→ Material shown:
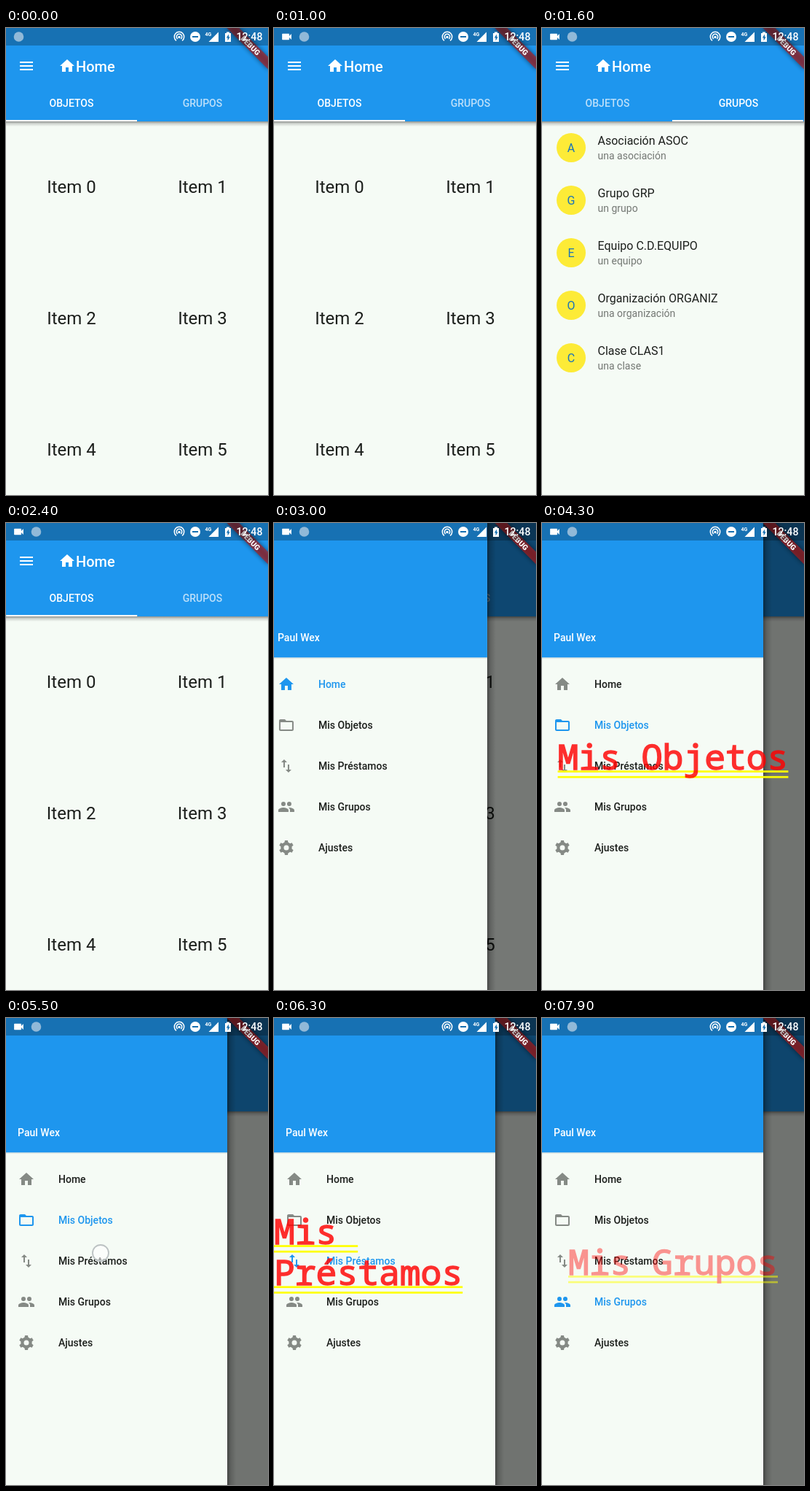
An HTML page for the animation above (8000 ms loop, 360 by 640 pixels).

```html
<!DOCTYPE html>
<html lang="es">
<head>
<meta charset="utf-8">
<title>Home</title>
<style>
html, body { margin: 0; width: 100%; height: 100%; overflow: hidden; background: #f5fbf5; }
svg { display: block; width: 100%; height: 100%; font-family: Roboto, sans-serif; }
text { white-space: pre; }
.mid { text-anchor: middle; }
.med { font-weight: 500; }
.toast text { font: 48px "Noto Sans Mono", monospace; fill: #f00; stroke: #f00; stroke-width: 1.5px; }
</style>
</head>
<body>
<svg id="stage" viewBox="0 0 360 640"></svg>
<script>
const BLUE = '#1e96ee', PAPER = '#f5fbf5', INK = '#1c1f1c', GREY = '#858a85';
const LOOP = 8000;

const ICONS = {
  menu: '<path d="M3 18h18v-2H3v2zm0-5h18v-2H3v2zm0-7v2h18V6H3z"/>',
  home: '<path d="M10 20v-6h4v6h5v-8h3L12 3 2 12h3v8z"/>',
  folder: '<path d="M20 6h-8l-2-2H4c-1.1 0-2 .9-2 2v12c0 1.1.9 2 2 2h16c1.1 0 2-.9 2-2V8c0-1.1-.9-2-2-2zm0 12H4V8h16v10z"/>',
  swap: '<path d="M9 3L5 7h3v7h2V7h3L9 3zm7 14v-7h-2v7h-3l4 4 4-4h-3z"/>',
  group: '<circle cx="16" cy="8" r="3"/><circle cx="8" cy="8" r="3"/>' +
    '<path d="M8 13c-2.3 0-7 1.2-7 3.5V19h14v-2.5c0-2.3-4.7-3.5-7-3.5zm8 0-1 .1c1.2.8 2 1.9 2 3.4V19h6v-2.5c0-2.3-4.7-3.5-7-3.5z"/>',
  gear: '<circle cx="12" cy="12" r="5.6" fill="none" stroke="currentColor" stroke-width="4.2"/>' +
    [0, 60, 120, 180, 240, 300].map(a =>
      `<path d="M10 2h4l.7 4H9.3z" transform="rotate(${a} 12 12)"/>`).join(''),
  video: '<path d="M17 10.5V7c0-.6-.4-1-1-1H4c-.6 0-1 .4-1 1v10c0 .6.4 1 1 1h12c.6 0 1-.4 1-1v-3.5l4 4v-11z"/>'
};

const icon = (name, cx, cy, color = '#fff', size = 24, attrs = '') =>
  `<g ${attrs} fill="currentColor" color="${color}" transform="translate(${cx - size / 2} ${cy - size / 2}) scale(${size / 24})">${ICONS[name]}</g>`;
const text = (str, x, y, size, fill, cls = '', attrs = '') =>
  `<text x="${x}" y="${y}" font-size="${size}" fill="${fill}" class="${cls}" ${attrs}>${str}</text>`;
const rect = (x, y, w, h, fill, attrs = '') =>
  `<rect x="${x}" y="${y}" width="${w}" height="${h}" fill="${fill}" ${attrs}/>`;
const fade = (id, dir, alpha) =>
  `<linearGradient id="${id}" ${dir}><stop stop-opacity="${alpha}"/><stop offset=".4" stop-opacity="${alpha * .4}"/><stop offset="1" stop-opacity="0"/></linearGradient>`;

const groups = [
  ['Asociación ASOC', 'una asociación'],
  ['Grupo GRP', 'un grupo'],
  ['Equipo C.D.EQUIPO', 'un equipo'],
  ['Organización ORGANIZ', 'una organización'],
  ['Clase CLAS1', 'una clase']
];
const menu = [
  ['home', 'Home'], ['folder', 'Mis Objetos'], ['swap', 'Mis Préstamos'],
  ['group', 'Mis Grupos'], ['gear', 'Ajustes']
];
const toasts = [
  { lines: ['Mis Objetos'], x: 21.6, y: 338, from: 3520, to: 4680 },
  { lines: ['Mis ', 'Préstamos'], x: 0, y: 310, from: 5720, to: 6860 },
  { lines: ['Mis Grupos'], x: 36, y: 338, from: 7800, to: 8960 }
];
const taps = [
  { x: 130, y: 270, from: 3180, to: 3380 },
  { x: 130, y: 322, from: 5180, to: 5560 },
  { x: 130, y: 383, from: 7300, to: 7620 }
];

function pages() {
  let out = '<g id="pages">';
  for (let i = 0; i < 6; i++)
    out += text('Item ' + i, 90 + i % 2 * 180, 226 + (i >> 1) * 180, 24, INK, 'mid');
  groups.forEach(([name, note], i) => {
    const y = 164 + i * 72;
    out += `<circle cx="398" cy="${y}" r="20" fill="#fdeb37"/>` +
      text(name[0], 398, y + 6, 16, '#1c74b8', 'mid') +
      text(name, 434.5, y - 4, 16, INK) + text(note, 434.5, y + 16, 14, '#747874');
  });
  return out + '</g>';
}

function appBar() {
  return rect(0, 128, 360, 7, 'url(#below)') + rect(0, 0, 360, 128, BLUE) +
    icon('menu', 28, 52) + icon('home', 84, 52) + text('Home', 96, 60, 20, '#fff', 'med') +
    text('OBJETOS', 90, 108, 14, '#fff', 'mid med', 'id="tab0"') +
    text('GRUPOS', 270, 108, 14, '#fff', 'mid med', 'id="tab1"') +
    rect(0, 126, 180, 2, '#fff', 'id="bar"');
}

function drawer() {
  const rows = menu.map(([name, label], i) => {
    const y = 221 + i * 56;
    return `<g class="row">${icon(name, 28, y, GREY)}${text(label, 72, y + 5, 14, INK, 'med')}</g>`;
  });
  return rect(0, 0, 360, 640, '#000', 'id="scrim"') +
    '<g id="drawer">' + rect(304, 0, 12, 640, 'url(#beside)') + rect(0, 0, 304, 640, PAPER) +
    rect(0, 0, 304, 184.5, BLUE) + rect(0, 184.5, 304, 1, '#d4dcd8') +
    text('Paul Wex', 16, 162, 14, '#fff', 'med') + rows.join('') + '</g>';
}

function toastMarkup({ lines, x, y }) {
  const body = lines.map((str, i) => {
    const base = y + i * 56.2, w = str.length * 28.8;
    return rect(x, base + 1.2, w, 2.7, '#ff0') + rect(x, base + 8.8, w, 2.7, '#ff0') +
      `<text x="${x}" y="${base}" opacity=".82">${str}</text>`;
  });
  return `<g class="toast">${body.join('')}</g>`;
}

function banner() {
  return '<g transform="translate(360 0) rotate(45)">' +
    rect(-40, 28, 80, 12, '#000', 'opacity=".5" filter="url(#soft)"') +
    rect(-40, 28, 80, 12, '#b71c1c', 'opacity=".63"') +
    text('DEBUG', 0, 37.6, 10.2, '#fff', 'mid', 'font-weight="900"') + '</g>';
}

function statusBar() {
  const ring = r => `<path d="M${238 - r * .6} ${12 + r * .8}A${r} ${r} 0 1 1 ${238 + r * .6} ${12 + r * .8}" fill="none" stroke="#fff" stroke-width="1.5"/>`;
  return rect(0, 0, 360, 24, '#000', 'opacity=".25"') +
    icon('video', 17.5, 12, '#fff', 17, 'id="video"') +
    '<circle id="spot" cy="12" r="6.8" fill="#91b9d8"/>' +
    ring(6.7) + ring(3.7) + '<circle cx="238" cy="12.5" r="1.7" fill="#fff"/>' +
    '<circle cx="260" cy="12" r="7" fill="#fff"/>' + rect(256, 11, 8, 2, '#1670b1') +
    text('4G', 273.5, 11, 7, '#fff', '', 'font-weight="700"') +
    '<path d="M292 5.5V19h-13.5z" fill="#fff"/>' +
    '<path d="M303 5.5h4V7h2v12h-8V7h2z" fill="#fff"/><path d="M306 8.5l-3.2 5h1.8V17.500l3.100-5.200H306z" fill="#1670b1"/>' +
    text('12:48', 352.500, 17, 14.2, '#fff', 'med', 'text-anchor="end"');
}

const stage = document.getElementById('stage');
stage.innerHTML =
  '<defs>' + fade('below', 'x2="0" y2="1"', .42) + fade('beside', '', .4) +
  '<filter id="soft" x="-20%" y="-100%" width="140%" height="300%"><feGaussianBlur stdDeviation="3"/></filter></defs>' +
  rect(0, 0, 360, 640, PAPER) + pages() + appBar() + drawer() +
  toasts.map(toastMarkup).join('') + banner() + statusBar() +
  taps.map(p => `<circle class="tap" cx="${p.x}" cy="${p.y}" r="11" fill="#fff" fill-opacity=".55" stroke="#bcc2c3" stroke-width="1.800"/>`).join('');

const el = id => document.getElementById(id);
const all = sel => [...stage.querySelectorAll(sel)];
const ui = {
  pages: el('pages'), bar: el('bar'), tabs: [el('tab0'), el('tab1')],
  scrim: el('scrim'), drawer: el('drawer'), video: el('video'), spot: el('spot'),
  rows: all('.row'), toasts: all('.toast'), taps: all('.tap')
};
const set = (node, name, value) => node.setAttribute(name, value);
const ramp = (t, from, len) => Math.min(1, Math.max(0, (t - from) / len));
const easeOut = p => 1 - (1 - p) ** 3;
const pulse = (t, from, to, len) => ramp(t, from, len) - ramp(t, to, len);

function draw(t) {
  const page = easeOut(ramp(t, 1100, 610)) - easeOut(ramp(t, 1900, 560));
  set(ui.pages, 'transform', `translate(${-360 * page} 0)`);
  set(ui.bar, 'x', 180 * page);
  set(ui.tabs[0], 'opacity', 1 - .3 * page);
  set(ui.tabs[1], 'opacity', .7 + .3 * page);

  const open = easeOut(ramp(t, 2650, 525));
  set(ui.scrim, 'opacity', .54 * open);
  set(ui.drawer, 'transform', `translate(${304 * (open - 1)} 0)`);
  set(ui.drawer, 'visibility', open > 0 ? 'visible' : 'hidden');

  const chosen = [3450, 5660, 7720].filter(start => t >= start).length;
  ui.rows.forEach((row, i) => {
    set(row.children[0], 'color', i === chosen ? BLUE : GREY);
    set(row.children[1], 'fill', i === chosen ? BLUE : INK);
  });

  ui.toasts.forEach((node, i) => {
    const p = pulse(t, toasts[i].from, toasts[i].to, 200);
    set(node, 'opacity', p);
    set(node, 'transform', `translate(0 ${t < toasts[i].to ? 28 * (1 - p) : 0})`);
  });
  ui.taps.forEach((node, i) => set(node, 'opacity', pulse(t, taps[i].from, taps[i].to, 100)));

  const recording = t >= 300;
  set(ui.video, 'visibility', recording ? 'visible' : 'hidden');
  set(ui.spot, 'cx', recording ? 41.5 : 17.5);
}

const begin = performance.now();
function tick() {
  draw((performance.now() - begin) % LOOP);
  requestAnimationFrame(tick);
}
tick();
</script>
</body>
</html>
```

→ Exercise instructions: Your answer should consist of every line from the entries that holds "path".

→ Completed exercise:
  menu: '<path d="M3 18h18v-2H3v2zm0-5h18v-2H3v2zm0-7v2h18V6H3z"/>',
  home: '<path d="M10 20v-6h4v6h5v-8h3L12 3 2 12h3v8z"/>',
  folder: '<path d="M20 6h-8l-2-2H4c-1.1 0-2 .9-2 2v12c0 1.1.9 2 2 2h16c1.1 0 2-.9 2-2V8c0-1.1-.9-2-2-2zm0 12H4V8h16v10z"/>',
  swap: '<path d="M9 3L5 7h3v7h2V7h3L9 3zm7 14v-7h-2v7h-3l4 4 4-4h-3z"/>',
    '<path d="M8 13c-2.3 0-7 1.2-7 3.5V19h14v-2.5c0-2.3-4.7-3.5-7-3.5zm8 0-1 .1c1.2.8 2 1.9 2 3.4V19h6v-2.5c0-2.3-4.7-3.5-7-3.5z"/>',
      `<path d="M10 2h4l.7 4H9.3z" transform="rotate(${a} 12 12)"/>`).join(''),
  video: '<path d="M17 10.5V7c0-.6-.4-1-1-1H4c-.6 0-1 .4-1 1v10c0 .6.4 1 1 1h12c.6 0 1-.4 1-1v-3.5l4 4v-11z"/>'
  const ring = r => `<path d="M${238 - r * .6} ${12 + r * .8}A${r} ${r} 0 1 1 ${238 + r * .6} ${12 + r * .8}" fill="none" stroke="#fff" stroke-width="1.5"/>`;
    '<path d="M292 5.5V19h-13.5z" fill="#fff"/>' +
    '<path d="M303 5.5h4V7h2v12h-8V7h2z" fill="#fff"/><path d="M306 8.5l-3.2 5h1.8V17.500l3.100-5.200H306z" fill="#1670b1"/>' +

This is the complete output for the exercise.